“Ramadan in the pandemic has meant I have been able to give more focus to my religion, usually it is juggling work as a mum and wife making sure we are ready to open the fast. This unusual time has meant we have been able to spend more time with the family, I have always been interested in finding out more about my faith, I have now had the opportunity to learn. It’s been lovely to navigate with my children their different thoughts and questions on faith.
The true essence of Ramadan greeted us this year, usually we spend time making amazing dishes etc, this year we had to make do with what food we have had at home, no pressure, everyone has been relaxed and appreciating the food available and simplicity has been good.
The children are growing up in a fast generation and to see the simplicity and family being together for 30 days has made them appreciate.
It has made us more giving and appreciate, because in some places around the world there are people who can’t even break their fast.
The kids this time have had time to reflect and have decided to donate their own money during this Ramadan, it has made them think about more about people around.
Since they were little, we have never had a Ramadan where all 30 days have been spent together, I have savoured every single day and captured as many memories as I could.
We have connected with family via facetime video calls and this has been nice. It has been negotiating ways of how to make them feel better, interact with the family via tech etc.
Ramadan for us is a month of looking out for others, think about people who don’t have enough, there has been a lot of charity work going on, giving food parcels this year, supporting the vulnerable. I will be able to spend more time decorating as we are more relaxed and will be trying to capture via photos, texts videos for them to see later as memories. This year they are so much more excited and wanting to get ready, all dressed up, eat together, make and share memories”.
British Asia News also spoke to Aalya Rehman from Little One Childminding in Bradford, and asked how the pandemic impacted the holy month of Ramadan for her and her family, she said “There were no time constraints, this year as usually we are majorly sleep deprived, we have work and family duties. But this Ramadan we were able to rest whenever we needed to and pray at the times we needed to.
Life was not a rush this Ramadan, however I think lots of men would have been feeling it more as they have more of a connection with the mosques. As a result the daily normal prayers and the special Taraweeh prayers are all being prayed at home.

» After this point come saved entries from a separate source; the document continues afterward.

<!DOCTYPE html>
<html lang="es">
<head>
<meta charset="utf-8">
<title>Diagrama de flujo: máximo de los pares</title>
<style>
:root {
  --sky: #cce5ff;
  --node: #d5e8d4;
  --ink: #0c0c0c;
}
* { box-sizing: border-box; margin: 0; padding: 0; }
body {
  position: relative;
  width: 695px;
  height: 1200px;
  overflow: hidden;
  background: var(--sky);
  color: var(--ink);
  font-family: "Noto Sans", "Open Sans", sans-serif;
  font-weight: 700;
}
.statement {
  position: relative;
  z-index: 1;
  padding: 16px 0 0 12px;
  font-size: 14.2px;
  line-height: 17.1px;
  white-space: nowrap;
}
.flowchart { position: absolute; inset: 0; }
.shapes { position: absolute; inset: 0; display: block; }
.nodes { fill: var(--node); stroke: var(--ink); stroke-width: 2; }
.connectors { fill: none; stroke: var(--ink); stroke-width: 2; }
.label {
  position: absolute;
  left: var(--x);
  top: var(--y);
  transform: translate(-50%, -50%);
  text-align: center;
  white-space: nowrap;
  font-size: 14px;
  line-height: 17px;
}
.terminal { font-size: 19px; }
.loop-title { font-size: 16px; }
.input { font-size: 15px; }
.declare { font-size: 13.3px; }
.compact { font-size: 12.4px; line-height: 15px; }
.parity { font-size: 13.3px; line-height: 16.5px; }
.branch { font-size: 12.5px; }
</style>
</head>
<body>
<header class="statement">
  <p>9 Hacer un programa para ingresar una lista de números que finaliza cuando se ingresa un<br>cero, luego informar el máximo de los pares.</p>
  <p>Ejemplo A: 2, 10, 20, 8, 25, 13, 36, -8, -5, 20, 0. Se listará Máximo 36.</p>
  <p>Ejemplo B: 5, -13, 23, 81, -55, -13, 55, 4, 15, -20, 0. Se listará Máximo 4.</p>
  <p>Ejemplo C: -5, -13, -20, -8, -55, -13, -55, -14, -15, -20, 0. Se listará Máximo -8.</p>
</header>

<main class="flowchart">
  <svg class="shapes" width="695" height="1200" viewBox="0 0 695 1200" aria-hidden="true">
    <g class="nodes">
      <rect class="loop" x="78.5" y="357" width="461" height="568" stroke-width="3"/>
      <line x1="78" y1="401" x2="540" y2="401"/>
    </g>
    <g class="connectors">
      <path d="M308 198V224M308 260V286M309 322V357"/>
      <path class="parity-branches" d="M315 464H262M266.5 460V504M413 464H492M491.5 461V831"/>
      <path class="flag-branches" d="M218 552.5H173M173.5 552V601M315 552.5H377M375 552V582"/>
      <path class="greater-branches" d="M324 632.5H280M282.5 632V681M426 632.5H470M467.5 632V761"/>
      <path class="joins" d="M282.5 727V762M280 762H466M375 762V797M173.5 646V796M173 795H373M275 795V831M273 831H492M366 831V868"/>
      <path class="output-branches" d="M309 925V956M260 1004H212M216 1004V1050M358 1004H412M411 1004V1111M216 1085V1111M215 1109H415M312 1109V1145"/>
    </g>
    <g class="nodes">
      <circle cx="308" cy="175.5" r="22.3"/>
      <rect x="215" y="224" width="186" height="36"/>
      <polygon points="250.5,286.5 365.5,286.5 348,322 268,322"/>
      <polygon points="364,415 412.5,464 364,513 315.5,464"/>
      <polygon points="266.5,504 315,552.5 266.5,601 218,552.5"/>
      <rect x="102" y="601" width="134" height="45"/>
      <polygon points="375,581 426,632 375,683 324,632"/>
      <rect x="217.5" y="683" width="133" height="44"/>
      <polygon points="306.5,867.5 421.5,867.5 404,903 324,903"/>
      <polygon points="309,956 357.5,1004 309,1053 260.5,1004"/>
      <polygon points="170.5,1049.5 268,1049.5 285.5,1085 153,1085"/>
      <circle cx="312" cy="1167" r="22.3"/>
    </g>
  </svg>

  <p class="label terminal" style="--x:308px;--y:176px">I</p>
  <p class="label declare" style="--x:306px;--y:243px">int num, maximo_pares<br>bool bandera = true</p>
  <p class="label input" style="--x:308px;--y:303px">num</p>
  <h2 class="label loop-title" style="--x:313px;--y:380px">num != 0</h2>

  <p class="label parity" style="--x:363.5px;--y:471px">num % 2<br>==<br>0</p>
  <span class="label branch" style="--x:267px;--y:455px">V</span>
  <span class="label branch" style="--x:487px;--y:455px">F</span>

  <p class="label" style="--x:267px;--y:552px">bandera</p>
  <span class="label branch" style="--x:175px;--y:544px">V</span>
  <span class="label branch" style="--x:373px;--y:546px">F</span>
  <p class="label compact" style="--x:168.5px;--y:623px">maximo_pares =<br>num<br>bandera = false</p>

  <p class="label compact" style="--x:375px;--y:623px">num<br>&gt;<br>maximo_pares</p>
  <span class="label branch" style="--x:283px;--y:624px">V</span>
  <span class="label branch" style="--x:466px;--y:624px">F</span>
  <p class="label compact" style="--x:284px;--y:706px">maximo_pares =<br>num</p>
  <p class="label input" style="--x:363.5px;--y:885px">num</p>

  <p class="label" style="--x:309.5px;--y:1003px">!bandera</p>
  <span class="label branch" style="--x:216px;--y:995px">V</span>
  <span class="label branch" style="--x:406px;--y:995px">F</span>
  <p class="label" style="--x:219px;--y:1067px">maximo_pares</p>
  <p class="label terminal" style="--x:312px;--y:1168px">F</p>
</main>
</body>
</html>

Then there is the community aspect so inviting and being invited for iftar (opening of the fast), this has not been possible due to COVID-19.
During these unusual times our neighbours were a little unsure at first whether they should give food out daily, but we sent it on the first day and then everyone started giving it too.
Lots of people are choosing to distribute pre-packaged food, which is also nice and different. There is a huge incredible increase in helping others. Our charity AALYA (Always Around Lending You A hand) has been very busy giving food packages out to the elderly and vulnerable. Lots of mental health patients have been in touch this time.
The council are also doing food parcels but they give it on a next day basis so cant react immediately whereas we can and so we have.
We are looking after around 35 refugee families that have very recently arrived to the UK and have no access to public funds and only get £5 a day. Delivering food parcels weekly, we have met some really needy and vulnerable people and it’s been really sad when we get there, and they start crying because they have literally had nothing and no one to turn to. These have been mainly mental health patients, it has made this Ramadan more meaningful being able to help the community and vulnerable. As a family we are all looking forward to celebrating Eid today”.
This year Ramzan the holy month of fasting by Muslims worldwide during the ninth month of the Islamic calendar was different and as we read above, it was appreciated with the basics, more giving, more time, and having more connection with the faith
As Muslims across the globe celebrate Eid today on Sunday May 24th 2020 British Asia News wishes you all a happy Eid and Eid Mubarak.